Fighting between the Houthis and al-Ahmar tribesmen in Amran governorate began last October. Clashes between the Houthis and Yemen’s 310th Armored Brigade began in March after troops denied armed Houthists entry to Amran City (Yemen Times, July 10). By June the Houthists were battling the 310th Armored Brigade and tribal militias over the approaches to Amran city.
After driving the 310th Brigade from Amran, the Houthists began artillery exchanges with units of the 6th Military Command based in the mountains outside Amran City. The 6th Military Command withdrew on July 13 to allow the replacement of both it and the 310th Brigade in Amran with troops belonging to the 9th Brigade, a unit based in Houthist-controlled Sa’ada that is viewed as less inimical to the Houthist movement than the withdrawn units (Yemen Times, July 15).
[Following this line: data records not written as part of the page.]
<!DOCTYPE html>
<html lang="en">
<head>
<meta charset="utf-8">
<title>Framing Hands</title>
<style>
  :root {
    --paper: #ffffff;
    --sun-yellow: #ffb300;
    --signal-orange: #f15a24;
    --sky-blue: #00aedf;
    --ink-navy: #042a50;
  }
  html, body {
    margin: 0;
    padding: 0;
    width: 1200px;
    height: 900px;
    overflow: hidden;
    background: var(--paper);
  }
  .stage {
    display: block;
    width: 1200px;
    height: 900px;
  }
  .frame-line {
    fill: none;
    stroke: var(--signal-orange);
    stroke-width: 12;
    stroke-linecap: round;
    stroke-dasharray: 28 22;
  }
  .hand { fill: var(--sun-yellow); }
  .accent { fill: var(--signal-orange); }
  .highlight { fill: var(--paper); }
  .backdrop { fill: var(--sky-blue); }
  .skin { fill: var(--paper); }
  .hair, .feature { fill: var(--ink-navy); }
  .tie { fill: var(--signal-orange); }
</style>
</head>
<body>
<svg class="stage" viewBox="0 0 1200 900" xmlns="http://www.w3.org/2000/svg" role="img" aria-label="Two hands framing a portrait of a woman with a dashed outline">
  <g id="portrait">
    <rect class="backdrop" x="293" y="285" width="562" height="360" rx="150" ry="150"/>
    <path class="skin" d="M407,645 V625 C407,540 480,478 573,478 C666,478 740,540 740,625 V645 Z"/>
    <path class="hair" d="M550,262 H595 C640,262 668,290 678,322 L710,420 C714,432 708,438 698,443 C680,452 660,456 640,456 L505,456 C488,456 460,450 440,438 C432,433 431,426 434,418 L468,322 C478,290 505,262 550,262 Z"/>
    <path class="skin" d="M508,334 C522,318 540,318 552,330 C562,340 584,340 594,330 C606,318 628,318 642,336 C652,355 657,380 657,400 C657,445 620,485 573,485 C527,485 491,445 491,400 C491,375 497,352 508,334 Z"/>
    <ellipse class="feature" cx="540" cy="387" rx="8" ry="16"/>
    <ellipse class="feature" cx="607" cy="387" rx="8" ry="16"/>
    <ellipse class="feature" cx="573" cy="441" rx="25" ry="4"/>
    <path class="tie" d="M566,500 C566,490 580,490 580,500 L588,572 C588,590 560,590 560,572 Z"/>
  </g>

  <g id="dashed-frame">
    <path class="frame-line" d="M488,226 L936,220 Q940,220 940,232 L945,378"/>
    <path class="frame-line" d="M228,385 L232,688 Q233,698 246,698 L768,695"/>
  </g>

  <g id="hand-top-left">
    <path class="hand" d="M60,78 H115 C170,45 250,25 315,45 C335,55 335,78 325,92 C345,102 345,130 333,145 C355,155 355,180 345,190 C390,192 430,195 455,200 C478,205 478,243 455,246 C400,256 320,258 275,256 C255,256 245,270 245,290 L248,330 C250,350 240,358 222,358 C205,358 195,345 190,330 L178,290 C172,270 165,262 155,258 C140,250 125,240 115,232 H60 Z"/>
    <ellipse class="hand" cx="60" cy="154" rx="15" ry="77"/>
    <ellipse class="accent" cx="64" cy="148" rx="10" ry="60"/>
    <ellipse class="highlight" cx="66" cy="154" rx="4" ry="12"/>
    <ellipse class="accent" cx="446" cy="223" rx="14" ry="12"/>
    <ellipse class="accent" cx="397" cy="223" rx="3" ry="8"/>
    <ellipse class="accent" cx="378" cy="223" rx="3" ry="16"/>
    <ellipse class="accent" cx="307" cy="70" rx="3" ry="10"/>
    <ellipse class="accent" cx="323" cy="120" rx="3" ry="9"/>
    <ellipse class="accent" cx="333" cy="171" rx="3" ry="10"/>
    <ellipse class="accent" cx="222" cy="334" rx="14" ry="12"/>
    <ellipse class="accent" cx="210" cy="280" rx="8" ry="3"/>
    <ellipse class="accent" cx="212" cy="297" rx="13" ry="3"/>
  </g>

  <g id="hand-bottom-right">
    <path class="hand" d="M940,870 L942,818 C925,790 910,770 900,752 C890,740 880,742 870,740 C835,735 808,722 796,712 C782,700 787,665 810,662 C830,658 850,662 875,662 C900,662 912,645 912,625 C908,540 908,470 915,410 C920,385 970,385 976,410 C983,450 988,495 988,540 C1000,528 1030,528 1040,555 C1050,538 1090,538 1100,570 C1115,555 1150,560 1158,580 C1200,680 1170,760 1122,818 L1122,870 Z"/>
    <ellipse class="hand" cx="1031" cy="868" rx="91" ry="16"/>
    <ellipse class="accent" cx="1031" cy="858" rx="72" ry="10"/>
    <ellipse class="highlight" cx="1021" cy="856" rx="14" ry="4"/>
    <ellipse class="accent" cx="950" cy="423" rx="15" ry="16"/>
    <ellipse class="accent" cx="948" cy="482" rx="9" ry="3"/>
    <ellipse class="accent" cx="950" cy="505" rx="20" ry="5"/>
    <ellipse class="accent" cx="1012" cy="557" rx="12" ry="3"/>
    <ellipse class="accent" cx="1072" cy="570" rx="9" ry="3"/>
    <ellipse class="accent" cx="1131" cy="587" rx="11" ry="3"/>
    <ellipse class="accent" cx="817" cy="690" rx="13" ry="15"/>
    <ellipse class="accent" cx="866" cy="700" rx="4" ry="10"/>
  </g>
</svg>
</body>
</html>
Although the 310th Brigade made an effort to hold the city, there were concerns over the ease with which the local Special Security Forces camp was overrun, with accusations from observers of a “hand-over” and an “act of treason” (Yemen Times, July 10). Shortly after the Houthist occupation of Amran, new clashes broke out between Houthist fighters and tribal militias affiliated with the Islah Party in neighboring al-Jawf governorate. The UN Security Council addressed the situation on July 11, demanding that the Houthis withdraw from Amran while promising sanctions against those parties determined to be inhibiting a political solution in Yemen (al-Jazeera, July 12). The Houthists have begun to use the Islah Party’s ties to the Muslim Brotherhood to characterize Party members as “terrorists,” as they are now described in Egypt (Yemen Post, July 16). The Saudi government has also recently backed off from its traditional support of the Islah Party due to the Party’s connections with the Brotherhood.
An agreement was reached to allow Houthist forces in Amran city to be replaced by forces under the command of the Defense Ministry; however, even after the withdrawal agreement, a large-scale al-Houthi presence continued in Amran city and nearby areas (Yemen Times, July 15). 
The failure of Major General Ali Mohsin’s loyalists to hold Amran enabled President Abdu Rabbu Mansur Hadi to make further changes in the military command, removing Mohsin loyalists General Muhammad al-Magdashi (commander of the 6th Military Command) and General Muhammad al-Sawmali (commander of the Hadramawt-based 1st Military Command) (Yemen Times, July 15). Since becoming president, Hadi has struggled to bring the factionalized armed forces under presidential control, using purges of the senior officer corps to address continuing competition for influence from the former president, General Mohsin and the Islah Party, all of which remain significant forces within Yemen’s military.
A series of presidential decrees have already removed Hadi’s biggest challengers for control of the military, sending Ahmad al-Ahmar, ex-president Saleh’s son and commander of the Republican Guard, to the United Arab Emirates to serve as Yemen’s ambassador. General Mohsin was relieved of his command of the First Armored Division and made special military advisor to the president. Shortages of pay have aggravated the situation in the military, provoking a series of small mutinies in the army and the security forces. The fact that the central government has no other means than negotiation to persuade the troops to return to their duties only encourages further such events.
1. UN Office for the Coordination of Humanitarian Affairs, “Yemen: Amran conflict situation report no.6, July 16, 2014, http://reliefweb.int/report/yemen/yemen-amran-conflict-situation-report-no-6-16-july-2014
This article was originally published in the July 24, 2014 issue of the Jamestown Foundation’s Terrorism Monitor.